[Stored items]
-*-*-

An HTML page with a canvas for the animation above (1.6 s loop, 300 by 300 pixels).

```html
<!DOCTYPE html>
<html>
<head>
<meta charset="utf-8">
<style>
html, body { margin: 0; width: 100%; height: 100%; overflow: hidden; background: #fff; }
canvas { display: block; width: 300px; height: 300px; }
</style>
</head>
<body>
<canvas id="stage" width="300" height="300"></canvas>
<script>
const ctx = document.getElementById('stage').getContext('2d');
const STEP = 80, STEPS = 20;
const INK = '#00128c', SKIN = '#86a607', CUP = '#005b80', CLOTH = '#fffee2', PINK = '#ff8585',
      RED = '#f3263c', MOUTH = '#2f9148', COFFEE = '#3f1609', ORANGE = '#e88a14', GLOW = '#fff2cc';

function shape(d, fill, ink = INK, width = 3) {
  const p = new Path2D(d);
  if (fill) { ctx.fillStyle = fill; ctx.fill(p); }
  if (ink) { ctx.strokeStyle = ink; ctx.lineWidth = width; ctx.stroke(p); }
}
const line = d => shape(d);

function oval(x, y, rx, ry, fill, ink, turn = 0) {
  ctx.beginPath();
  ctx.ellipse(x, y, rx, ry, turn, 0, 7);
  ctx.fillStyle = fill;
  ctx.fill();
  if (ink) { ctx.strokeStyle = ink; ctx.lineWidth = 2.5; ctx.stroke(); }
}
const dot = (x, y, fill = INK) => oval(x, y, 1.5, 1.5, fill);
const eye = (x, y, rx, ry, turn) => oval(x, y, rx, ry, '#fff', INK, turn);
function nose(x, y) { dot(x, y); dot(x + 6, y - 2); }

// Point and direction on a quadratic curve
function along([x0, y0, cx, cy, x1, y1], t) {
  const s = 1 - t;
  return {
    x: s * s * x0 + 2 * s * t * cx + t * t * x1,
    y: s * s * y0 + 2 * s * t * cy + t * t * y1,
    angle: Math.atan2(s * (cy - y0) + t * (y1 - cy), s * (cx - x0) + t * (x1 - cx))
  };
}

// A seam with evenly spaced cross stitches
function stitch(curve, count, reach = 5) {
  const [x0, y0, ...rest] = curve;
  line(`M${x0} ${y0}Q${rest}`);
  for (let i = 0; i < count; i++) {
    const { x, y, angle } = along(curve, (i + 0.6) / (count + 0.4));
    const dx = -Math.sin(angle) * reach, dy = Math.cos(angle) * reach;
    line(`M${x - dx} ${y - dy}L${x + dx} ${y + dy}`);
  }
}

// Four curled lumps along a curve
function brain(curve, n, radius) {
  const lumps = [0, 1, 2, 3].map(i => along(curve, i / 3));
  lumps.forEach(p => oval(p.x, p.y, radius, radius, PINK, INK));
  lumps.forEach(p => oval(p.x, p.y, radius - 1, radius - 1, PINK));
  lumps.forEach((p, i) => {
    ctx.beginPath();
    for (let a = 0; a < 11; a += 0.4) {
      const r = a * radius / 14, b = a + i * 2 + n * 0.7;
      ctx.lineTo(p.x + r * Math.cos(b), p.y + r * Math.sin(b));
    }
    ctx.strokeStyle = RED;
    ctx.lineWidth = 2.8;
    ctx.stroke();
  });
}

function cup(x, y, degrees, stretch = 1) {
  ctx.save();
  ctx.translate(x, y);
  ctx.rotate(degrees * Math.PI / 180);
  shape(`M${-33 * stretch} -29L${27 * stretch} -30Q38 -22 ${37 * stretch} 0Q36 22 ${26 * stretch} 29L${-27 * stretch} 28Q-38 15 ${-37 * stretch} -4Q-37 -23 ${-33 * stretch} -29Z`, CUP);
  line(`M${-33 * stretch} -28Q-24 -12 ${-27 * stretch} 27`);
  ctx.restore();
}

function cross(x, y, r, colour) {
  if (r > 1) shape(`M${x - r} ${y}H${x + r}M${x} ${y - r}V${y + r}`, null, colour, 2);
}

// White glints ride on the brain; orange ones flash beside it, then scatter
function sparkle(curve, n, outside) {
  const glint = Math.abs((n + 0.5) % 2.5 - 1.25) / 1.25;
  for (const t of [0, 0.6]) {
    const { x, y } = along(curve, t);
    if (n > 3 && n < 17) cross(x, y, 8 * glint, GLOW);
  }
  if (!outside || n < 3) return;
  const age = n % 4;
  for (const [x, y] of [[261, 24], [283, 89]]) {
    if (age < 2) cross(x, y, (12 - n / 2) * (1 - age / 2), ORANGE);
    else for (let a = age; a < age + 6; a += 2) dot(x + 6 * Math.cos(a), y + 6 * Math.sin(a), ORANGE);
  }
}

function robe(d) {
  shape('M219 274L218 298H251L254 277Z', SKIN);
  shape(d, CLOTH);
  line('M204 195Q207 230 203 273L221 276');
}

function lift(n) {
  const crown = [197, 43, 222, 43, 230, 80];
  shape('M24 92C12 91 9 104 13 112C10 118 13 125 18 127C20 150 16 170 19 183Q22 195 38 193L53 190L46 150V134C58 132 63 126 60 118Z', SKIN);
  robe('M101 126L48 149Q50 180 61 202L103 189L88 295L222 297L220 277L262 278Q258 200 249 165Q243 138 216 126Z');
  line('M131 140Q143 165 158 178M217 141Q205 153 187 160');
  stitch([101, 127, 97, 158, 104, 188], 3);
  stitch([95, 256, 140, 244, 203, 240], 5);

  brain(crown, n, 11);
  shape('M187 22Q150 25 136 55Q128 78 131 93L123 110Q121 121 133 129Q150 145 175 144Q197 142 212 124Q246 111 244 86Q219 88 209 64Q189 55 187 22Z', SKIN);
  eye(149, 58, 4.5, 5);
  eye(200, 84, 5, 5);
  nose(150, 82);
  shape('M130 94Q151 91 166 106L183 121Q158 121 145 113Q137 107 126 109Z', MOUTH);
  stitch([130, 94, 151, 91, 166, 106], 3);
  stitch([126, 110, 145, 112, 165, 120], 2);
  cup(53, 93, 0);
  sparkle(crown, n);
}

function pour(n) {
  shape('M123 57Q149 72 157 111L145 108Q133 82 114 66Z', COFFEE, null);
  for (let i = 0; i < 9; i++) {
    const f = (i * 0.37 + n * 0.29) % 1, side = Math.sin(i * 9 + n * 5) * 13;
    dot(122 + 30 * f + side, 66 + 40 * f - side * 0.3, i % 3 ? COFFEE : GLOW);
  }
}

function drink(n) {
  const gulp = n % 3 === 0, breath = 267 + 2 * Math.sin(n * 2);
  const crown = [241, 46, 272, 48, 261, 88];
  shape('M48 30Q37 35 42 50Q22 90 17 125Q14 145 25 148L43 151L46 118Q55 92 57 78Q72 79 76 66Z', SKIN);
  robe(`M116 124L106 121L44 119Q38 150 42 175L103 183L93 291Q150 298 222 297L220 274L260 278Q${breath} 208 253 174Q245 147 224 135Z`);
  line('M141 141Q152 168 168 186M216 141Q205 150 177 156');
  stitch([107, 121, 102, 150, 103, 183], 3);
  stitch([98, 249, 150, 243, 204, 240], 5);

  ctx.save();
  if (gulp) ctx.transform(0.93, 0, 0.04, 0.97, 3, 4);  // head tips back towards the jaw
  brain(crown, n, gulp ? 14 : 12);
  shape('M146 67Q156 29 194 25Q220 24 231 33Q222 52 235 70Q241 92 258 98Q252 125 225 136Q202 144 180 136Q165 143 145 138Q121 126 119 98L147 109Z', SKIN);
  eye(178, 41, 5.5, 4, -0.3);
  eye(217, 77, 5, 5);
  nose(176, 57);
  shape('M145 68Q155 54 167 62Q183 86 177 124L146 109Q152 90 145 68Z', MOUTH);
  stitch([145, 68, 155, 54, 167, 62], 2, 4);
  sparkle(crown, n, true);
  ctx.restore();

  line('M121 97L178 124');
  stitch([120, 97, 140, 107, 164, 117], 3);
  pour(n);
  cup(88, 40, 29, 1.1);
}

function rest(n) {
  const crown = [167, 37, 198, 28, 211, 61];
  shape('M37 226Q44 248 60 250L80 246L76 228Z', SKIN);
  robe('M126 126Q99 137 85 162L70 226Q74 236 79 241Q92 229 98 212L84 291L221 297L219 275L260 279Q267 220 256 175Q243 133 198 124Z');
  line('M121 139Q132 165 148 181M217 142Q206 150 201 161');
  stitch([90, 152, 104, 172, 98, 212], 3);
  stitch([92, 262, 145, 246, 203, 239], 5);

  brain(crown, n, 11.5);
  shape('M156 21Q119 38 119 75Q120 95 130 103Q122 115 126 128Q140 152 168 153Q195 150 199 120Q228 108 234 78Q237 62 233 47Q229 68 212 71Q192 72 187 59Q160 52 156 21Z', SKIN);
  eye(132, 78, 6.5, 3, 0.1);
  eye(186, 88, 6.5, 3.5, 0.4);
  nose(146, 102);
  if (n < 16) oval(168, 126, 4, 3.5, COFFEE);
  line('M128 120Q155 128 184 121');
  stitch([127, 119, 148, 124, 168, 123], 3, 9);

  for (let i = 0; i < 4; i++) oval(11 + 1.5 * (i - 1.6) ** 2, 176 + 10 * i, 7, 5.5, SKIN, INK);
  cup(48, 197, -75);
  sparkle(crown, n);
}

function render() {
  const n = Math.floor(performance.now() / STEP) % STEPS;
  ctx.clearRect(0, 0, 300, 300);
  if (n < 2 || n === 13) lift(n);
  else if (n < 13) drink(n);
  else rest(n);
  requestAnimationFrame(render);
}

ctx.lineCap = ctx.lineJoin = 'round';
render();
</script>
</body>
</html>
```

-*-*-

=== Exercise directions ===
All lines of the data that hold "crown" need to be copied.

=== Response below ===
  const crown = [197, 43, 222, 43, 230, 80];
  brain(crown, n, 11);
  sparkle(crown, n);
  const crown = [241, 46, 272, 48, 261, 88];
  brain(crown, n, gulp ? 14 : 12);
  sparkle(crown, n, true);
  const crown = [167, 37, 198, 28, 211, 61];
  brain(crown, n, 11.5);
  sparkle(crown, n);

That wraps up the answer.